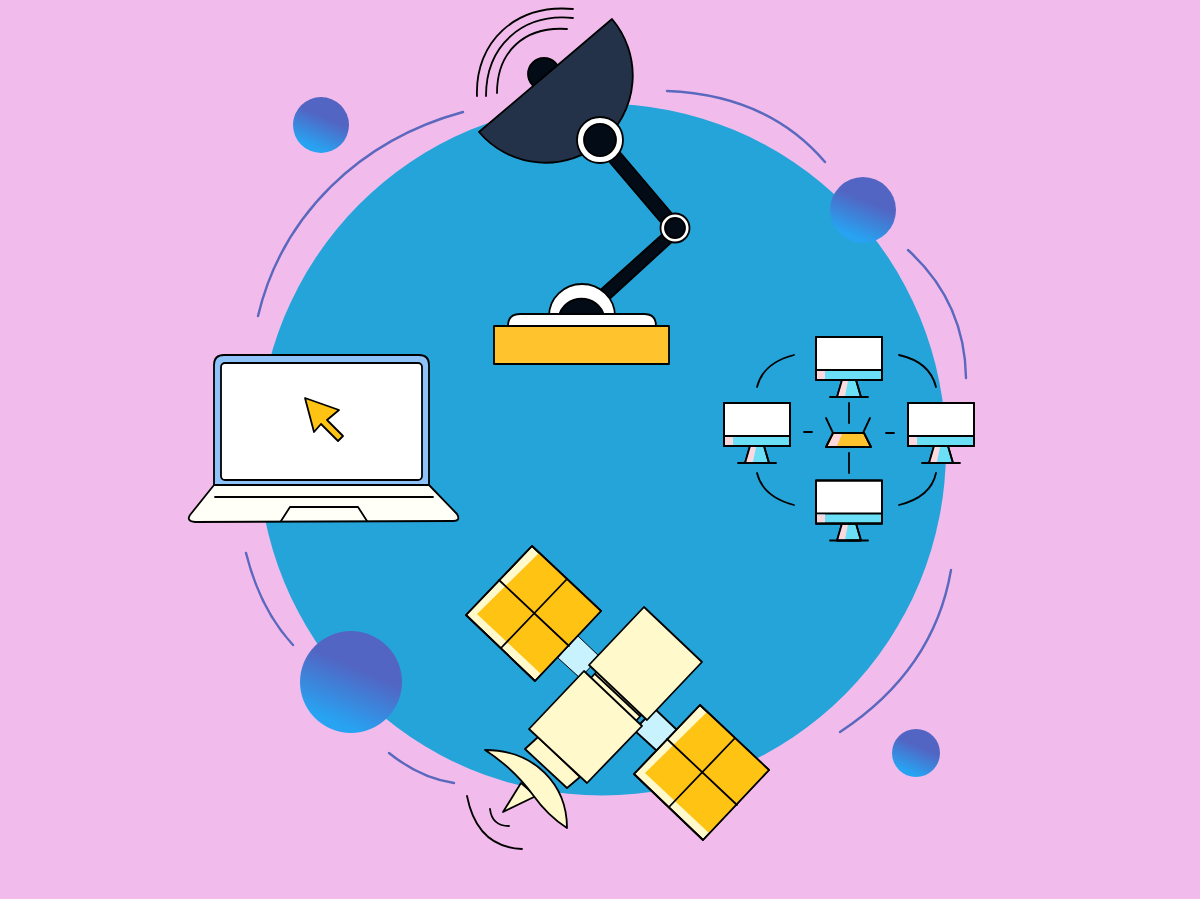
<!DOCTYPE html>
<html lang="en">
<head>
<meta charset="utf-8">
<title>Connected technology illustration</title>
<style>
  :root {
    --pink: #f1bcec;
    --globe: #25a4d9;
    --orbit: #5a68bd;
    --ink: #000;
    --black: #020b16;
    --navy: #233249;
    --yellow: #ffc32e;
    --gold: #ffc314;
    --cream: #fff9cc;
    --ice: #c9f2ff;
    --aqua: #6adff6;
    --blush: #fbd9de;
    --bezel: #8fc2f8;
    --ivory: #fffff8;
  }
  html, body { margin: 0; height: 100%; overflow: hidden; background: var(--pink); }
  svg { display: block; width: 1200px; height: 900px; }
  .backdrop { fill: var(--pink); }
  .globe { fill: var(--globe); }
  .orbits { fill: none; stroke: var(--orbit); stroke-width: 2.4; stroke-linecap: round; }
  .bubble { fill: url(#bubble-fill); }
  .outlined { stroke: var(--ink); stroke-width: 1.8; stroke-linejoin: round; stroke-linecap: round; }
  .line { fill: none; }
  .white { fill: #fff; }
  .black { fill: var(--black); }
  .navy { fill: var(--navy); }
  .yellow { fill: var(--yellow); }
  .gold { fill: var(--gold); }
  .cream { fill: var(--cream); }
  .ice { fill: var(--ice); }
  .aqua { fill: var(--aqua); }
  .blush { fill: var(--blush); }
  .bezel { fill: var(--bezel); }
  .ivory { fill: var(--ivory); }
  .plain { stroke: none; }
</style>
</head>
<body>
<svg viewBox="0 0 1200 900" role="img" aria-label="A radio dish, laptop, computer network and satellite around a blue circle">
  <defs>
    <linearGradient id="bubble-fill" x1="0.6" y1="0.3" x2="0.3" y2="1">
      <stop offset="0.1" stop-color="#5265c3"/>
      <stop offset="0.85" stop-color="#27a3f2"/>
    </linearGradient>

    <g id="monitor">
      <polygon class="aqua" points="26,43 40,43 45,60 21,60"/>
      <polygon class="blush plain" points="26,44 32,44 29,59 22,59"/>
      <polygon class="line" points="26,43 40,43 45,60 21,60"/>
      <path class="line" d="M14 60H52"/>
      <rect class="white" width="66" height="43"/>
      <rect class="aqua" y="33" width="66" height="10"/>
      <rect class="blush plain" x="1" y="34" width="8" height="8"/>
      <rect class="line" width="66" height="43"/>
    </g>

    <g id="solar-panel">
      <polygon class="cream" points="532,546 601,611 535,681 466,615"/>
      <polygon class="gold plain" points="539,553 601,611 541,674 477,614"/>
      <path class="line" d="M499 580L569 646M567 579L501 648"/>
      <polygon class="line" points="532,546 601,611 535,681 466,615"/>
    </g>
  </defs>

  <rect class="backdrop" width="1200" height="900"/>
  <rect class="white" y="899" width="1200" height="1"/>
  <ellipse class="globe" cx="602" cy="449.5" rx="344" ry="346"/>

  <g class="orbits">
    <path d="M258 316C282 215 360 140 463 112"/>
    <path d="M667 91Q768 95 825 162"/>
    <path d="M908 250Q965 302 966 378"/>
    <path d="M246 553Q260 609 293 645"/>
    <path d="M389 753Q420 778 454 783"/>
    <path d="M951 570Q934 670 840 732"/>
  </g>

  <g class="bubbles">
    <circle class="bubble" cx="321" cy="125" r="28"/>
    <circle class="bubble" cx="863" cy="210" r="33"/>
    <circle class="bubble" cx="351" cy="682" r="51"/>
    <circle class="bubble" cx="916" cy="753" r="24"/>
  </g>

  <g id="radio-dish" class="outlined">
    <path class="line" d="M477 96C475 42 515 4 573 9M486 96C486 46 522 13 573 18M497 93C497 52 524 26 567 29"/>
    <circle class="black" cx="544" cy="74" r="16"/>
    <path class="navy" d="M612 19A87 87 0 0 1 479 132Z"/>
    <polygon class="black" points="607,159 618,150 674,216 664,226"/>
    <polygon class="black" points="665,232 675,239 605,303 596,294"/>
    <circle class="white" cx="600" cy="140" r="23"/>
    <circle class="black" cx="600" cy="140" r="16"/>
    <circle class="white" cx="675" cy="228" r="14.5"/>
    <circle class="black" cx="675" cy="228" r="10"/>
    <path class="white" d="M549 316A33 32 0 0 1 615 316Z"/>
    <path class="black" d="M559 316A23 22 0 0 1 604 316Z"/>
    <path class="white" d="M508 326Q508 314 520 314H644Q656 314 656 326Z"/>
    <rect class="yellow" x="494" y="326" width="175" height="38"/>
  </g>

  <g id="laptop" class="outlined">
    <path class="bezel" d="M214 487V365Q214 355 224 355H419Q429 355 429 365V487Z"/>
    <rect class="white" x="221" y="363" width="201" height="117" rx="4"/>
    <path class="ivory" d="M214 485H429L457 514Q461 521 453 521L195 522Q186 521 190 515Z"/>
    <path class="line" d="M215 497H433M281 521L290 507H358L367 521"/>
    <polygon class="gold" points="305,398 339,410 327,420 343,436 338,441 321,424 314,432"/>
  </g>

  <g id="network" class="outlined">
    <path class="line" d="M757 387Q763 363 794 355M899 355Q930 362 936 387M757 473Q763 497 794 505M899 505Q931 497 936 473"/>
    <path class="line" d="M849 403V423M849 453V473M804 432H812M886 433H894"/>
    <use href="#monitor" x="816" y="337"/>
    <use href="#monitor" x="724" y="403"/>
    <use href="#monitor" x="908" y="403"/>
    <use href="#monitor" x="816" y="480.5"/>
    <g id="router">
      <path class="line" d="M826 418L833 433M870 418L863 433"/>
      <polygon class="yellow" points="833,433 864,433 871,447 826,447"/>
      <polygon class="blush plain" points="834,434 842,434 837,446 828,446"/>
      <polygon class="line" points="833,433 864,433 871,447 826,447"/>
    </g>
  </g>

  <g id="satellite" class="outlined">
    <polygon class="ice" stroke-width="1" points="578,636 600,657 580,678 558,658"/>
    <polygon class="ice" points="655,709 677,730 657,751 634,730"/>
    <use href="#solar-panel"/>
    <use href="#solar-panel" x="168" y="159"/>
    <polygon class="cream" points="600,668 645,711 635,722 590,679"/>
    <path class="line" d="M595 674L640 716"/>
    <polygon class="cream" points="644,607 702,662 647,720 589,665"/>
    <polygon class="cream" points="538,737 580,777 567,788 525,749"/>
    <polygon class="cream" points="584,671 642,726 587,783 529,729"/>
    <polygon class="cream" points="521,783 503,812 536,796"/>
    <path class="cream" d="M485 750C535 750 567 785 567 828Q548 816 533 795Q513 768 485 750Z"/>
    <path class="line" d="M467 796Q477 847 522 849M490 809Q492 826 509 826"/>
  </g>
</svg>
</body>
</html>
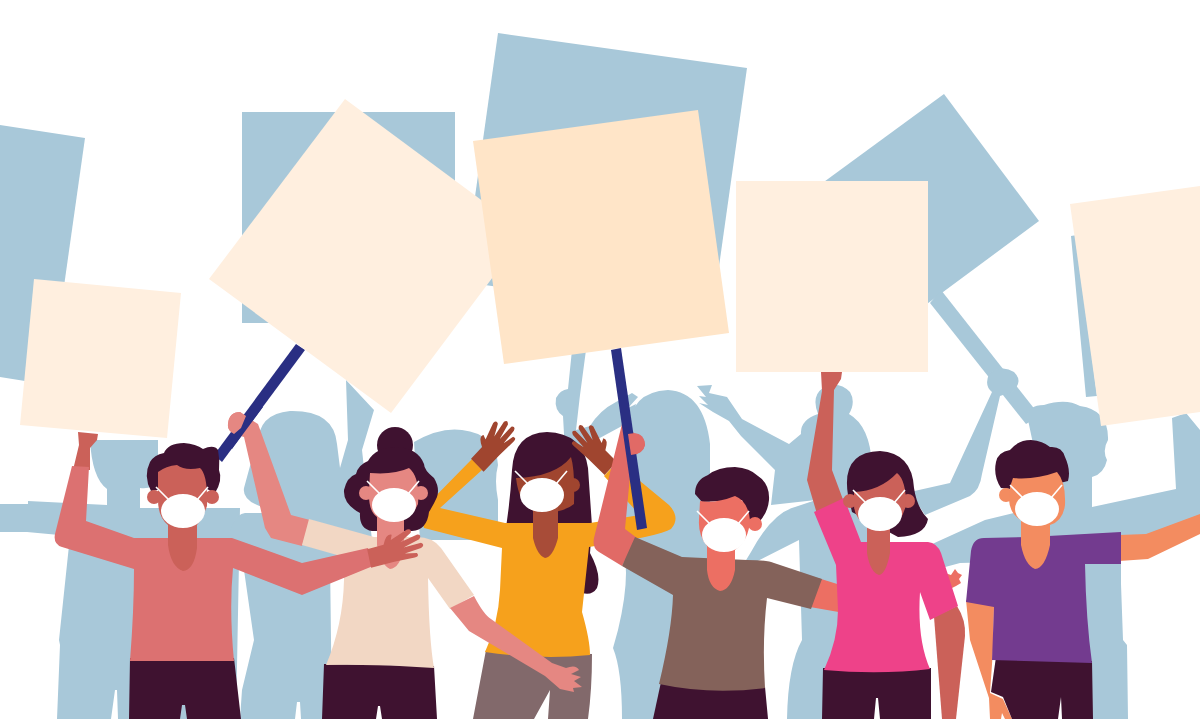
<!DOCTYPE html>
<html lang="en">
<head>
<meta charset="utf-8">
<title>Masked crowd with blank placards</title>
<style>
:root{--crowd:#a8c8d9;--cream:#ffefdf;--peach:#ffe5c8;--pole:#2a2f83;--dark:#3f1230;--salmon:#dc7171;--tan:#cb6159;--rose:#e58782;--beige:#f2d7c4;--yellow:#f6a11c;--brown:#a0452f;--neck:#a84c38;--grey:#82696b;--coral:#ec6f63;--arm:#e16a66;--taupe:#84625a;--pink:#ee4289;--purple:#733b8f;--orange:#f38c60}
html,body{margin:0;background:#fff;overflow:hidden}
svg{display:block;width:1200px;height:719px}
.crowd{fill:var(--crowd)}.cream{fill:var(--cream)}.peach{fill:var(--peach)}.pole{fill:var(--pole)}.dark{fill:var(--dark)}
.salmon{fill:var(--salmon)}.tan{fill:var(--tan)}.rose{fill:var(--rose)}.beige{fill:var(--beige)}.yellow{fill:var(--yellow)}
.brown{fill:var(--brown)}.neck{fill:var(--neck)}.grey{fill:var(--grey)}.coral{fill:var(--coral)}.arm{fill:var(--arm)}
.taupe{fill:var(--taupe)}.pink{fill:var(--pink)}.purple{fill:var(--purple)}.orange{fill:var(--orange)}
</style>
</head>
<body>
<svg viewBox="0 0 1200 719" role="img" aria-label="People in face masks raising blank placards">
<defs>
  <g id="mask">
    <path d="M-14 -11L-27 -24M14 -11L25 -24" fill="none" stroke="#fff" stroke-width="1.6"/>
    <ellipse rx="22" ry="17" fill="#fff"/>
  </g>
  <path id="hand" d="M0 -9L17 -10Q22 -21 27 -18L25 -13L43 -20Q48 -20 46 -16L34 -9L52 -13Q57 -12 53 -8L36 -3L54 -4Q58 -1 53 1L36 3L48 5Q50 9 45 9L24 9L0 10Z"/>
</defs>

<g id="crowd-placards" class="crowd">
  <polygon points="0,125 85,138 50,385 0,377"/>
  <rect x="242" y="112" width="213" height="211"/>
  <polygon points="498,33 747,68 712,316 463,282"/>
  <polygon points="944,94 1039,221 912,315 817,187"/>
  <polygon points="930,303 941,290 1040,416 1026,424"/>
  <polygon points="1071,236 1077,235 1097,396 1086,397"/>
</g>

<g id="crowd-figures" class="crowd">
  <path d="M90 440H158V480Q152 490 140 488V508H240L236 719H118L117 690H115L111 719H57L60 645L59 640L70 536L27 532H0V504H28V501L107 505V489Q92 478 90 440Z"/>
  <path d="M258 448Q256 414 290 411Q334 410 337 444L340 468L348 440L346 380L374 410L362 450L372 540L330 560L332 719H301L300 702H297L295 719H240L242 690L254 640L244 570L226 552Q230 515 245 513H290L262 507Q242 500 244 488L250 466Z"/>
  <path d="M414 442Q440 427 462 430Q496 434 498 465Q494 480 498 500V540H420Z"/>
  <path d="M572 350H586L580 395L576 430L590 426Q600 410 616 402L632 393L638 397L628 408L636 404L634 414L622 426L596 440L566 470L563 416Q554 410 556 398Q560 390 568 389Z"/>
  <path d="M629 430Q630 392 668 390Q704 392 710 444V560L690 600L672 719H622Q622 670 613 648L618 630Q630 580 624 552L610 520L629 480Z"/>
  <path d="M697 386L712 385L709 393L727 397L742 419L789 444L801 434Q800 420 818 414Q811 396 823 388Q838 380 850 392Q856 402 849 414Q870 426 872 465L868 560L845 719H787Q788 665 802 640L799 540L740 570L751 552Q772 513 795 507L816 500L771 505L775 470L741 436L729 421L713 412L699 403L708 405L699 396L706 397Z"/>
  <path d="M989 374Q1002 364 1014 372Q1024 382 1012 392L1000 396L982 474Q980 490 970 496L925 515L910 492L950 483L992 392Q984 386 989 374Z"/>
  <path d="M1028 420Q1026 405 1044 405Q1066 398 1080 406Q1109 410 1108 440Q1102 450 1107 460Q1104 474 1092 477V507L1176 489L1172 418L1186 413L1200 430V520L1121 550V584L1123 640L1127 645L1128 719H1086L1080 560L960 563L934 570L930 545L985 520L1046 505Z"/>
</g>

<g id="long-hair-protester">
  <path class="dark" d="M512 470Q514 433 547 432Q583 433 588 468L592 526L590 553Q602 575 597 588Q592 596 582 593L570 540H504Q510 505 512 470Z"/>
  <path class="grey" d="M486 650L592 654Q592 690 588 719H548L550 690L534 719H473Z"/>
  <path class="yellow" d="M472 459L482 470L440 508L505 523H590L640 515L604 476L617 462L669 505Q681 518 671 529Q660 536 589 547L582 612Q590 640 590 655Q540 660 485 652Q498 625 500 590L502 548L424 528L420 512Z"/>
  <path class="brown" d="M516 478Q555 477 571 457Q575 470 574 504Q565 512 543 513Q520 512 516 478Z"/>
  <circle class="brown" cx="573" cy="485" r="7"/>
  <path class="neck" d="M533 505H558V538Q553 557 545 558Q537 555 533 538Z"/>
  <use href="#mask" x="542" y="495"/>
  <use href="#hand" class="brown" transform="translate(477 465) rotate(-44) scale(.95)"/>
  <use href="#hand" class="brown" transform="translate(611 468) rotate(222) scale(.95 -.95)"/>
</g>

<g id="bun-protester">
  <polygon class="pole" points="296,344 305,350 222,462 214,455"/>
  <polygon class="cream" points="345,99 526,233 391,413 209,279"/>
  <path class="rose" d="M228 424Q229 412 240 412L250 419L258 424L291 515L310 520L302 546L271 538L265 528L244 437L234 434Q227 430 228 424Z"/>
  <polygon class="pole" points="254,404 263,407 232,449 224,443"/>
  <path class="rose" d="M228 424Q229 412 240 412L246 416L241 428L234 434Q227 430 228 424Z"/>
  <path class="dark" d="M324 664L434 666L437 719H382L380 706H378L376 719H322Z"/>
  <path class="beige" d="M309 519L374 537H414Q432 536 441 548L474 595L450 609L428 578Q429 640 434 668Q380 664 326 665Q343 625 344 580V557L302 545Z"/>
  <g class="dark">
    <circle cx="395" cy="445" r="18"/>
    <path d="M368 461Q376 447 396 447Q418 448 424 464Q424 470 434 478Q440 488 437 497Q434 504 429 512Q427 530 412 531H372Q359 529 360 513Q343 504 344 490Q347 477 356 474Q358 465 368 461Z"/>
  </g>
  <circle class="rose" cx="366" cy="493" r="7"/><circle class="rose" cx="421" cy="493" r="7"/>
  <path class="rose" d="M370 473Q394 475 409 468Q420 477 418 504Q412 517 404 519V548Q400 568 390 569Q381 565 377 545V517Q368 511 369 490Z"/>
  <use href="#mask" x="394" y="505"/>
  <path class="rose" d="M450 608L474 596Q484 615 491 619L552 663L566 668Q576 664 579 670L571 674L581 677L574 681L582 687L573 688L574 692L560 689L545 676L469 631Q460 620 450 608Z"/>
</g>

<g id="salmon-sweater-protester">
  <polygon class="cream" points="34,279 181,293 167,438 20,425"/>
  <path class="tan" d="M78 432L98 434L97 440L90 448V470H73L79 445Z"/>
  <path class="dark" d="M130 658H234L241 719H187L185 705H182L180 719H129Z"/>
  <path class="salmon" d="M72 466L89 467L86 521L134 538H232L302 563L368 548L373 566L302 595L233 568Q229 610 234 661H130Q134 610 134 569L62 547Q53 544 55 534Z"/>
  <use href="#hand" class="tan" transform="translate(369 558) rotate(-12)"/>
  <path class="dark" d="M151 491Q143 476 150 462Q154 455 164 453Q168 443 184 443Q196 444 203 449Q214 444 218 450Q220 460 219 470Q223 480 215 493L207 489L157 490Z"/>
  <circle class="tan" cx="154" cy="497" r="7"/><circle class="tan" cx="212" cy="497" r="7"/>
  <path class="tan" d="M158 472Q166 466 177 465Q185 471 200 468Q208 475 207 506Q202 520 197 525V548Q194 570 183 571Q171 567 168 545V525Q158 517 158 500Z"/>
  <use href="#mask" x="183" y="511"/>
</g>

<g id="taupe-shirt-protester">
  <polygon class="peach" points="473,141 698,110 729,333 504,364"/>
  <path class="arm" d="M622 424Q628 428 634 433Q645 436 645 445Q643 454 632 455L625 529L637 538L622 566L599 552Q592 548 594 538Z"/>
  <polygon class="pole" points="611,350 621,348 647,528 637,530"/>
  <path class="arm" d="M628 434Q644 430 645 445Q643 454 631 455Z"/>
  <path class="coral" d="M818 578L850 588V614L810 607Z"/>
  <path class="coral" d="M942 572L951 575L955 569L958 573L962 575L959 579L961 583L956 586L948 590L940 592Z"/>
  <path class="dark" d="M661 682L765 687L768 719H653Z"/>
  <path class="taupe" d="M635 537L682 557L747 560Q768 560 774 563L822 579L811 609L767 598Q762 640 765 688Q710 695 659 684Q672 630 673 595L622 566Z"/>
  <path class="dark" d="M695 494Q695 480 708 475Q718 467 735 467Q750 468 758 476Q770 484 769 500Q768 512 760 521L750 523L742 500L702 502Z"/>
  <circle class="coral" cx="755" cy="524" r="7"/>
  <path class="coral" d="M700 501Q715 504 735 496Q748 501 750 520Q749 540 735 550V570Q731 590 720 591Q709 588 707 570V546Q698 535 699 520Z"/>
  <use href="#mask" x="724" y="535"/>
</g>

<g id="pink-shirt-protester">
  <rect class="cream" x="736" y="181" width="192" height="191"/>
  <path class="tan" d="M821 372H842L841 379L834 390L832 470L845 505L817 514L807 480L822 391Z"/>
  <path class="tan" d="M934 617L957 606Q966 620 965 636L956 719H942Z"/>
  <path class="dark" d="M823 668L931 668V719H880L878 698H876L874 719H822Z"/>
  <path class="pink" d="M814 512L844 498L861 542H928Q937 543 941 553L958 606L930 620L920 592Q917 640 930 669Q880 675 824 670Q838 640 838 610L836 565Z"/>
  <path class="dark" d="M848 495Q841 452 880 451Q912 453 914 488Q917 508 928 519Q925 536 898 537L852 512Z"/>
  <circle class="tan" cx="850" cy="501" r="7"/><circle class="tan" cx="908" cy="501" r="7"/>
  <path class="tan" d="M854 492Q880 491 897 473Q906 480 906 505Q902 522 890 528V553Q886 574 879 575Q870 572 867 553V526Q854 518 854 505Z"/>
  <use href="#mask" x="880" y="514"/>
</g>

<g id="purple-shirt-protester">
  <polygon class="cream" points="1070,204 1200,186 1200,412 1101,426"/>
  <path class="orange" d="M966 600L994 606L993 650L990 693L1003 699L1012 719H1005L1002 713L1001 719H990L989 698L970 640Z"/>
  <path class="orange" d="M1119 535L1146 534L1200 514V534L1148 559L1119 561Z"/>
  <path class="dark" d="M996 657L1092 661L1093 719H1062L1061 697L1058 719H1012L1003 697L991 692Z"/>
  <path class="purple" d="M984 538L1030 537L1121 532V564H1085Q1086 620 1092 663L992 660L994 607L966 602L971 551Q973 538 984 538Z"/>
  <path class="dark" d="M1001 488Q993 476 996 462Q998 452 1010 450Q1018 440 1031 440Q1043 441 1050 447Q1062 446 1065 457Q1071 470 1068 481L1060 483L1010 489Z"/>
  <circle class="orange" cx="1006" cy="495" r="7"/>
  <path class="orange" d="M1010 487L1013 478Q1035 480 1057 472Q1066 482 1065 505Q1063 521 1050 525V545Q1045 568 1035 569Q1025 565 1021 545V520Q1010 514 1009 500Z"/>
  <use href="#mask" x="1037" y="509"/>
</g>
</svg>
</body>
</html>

* [About this task]:
Across the listing, how many lines contain "gold"? State the number and nothing else.

* [Solution to this task]:
4